*** Begin section ***

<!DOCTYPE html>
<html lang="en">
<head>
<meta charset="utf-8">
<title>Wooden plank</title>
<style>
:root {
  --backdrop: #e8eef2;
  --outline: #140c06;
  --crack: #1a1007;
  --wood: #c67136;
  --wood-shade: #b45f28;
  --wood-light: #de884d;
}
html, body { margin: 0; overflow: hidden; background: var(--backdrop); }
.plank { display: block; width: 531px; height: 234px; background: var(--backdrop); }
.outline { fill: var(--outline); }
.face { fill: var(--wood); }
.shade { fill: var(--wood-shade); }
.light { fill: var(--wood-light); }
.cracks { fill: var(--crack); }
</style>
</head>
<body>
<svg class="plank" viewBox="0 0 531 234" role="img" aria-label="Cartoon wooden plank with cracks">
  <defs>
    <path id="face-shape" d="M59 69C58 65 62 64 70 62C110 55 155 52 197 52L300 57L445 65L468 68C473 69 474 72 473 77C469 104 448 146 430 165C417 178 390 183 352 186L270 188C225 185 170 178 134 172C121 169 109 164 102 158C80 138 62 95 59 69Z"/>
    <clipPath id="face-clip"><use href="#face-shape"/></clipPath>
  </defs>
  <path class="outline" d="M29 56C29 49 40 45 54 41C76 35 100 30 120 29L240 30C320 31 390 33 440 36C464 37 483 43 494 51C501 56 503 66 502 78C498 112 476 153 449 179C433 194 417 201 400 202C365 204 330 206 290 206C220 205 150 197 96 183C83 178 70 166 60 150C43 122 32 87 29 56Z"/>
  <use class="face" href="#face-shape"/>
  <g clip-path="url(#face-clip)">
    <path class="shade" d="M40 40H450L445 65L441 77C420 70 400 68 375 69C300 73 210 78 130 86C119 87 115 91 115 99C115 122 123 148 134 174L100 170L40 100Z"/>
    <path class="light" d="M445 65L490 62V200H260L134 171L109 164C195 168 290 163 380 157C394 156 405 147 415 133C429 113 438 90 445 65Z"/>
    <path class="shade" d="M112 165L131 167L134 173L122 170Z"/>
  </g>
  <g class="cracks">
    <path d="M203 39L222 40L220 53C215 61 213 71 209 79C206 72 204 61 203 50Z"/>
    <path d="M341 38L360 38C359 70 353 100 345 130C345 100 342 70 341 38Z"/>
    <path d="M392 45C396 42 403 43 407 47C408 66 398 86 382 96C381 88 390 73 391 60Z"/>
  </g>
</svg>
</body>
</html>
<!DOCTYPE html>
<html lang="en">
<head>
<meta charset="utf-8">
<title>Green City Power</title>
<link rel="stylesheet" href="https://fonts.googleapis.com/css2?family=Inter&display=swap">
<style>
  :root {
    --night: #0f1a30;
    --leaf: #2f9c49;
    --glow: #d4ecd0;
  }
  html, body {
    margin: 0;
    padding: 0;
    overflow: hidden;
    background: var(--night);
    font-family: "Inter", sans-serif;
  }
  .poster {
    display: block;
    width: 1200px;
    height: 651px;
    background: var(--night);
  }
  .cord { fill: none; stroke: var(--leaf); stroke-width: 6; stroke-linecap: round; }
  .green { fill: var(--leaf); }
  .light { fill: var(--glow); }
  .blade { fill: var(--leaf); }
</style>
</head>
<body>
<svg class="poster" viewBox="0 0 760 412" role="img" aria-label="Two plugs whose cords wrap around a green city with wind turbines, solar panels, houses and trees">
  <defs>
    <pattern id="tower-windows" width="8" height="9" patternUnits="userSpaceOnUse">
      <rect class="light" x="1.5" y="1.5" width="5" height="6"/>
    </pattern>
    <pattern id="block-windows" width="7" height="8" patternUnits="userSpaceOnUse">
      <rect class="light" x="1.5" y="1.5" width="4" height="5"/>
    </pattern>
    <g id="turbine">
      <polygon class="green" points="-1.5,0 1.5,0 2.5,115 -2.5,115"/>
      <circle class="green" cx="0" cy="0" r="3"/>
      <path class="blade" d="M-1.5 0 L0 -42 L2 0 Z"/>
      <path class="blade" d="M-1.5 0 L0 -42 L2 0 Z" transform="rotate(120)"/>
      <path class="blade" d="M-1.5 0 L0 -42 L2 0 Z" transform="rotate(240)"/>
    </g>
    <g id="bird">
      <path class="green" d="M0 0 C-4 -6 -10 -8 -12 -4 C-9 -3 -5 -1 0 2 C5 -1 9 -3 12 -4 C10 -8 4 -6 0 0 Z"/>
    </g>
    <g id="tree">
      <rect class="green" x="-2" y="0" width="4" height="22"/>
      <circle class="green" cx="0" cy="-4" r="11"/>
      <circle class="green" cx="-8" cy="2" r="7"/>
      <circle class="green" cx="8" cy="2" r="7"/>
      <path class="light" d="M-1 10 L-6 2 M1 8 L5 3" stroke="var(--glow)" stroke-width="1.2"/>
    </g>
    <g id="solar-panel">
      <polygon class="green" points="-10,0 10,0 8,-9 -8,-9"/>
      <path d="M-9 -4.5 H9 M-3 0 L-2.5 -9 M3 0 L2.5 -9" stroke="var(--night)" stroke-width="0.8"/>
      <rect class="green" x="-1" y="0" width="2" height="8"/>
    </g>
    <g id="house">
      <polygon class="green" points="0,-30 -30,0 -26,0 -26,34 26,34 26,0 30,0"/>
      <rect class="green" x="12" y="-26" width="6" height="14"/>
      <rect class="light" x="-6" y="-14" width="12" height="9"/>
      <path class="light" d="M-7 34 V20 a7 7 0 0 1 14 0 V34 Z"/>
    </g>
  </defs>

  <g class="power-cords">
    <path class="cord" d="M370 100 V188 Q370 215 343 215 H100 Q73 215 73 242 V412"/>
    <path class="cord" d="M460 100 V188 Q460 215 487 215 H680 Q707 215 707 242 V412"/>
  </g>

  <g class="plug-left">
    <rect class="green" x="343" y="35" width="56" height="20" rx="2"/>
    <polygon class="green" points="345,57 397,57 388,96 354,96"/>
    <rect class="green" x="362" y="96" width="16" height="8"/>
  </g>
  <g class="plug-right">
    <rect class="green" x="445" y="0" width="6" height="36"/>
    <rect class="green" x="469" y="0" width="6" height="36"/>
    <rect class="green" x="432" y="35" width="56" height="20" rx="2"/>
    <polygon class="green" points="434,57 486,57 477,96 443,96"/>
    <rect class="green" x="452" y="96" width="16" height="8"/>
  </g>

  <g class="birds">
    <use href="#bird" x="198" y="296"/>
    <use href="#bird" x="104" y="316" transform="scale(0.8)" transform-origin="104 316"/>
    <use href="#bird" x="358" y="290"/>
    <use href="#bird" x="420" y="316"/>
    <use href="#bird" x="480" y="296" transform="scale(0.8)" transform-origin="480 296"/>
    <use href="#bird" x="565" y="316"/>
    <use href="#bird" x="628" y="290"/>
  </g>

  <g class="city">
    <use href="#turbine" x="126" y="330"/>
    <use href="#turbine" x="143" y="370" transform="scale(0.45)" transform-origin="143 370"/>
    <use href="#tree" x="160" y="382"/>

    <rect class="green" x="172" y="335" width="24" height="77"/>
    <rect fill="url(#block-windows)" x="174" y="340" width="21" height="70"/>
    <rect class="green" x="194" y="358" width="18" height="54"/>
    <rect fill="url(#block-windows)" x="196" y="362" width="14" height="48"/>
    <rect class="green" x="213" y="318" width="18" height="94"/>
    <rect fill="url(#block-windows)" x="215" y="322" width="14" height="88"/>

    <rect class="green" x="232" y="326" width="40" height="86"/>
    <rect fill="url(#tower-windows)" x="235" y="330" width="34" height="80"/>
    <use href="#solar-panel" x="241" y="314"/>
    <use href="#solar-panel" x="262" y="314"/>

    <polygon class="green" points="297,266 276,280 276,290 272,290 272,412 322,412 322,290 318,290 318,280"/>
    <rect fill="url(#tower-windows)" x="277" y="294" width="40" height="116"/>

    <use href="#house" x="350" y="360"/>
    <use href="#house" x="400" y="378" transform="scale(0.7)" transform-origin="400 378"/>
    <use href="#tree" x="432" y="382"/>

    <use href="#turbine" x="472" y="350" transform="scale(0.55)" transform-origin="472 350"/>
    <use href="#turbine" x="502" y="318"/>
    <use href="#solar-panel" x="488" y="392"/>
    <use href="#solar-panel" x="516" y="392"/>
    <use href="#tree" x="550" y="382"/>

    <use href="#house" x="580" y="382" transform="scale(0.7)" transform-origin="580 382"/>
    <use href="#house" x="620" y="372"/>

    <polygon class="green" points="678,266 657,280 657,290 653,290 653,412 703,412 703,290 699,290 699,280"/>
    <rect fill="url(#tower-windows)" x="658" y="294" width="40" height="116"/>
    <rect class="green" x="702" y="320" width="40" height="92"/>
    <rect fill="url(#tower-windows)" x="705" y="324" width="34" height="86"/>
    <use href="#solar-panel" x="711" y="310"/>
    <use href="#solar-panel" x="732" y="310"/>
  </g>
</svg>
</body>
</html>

*** End section ***

## WORK INSTRUCTIONS
Copy, please, every line from the start of the entries down to the line that holds "69C58 65 62", with both of those lines included and no others.

## SOLUTION TO THE EXERCISE
<!DOCTYPE html>
<html lang="en">
<head>
<meta charset="utf-8">
<title>Wooden plank</title>
<style>
:root {
  --backdrop: #e8eef2;
  --outline: #140c06;
  --crack: #1a1007;
  --wood: #c67136;
  --wood-shade: #b45f28;
  --wood-light: #de884d;
}
html, body { margin: 0; overflow: hidden; background: var(--backdrop); }
.plank { display: block; width: 531px; height: 234px; background: var(--backdrop); }
.outline { fill: var(--outline); }
.face { fill: var(--wood); }
.shade { fill: var(--wood-shade); }
.light { fill: var(--wood-light); }
.cracks { fill: var(--crack); }
</style>
</head>
<body>
<svg class="plank" viewBox="0 0 531 234" role="img" aria-label="Cartoon wooden plank with cracks">
  <defs>
    <path id="face-shape" d="M59 69C58 65 62 64 70 62C110 55 155 52 197 52L300 57L445 65L468 68C473 69 474 72 473 77C469 104 448 146 430 165C417 178 390 183 352 186L270 188C225 185 170 178 134 172C121 169 109 164 102 158C80 138 62 95 59 69Z"/>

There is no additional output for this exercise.